**WORK REQUIRED**
For the word "tile", count the lines below that contain it. Give the number alone.

Entries taken from a collection:
· · · · · · ·
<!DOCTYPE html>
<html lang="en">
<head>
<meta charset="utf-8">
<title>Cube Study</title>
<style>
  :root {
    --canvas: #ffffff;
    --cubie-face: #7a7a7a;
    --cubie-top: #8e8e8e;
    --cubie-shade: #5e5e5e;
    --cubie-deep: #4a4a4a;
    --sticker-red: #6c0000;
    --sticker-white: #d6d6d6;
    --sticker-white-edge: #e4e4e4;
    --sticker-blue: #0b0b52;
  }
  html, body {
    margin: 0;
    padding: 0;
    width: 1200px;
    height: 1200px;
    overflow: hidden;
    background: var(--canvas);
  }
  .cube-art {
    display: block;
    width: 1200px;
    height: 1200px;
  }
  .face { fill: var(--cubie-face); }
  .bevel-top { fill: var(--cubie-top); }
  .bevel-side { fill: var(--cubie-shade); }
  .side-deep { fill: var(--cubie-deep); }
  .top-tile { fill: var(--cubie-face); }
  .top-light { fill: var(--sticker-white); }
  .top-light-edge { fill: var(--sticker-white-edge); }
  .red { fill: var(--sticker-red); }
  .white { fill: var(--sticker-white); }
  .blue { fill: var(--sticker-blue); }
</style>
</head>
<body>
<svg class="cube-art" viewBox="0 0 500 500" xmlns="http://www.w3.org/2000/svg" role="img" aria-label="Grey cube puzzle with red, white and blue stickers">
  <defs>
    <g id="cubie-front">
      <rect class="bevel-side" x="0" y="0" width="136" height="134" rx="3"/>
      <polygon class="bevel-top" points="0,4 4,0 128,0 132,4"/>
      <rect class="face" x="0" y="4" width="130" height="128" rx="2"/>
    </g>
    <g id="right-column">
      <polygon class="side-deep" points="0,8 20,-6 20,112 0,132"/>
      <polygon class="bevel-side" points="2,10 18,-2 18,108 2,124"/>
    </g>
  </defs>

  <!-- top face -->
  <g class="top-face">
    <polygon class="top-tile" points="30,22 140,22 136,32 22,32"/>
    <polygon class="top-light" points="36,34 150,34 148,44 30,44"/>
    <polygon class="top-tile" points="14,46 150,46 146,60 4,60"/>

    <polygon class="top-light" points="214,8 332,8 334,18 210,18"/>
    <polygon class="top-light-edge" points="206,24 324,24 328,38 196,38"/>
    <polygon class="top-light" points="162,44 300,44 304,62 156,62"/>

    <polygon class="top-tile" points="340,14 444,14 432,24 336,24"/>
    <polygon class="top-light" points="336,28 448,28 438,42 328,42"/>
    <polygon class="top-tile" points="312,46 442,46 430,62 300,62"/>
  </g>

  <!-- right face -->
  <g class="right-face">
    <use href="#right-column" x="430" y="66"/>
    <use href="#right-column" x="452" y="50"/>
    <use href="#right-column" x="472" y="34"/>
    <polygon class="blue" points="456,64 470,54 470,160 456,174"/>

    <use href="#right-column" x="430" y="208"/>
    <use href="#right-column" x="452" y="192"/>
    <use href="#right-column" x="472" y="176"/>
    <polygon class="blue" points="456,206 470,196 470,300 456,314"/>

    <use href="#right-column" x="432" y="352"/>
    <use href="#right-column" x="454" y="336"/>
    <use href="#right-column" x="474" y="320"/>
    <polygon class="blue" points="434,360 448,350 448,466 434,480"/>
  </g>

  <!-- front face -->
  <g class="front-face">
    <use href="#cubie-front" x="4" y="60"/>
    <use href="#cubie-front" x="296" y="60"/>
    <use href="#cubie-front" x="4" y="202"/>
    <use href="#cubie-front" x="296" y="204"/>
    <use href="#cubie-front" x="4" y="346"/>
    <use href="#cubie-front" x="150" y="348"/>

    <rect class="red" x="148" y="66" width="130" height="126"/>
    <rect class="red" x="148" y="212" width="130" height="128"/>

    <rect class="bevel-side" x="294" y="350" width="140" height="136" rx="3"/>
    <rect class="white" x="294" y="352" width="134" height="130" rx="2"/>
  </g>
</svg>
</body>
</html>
· · · · · · ·
**TASK SOLUTION**
5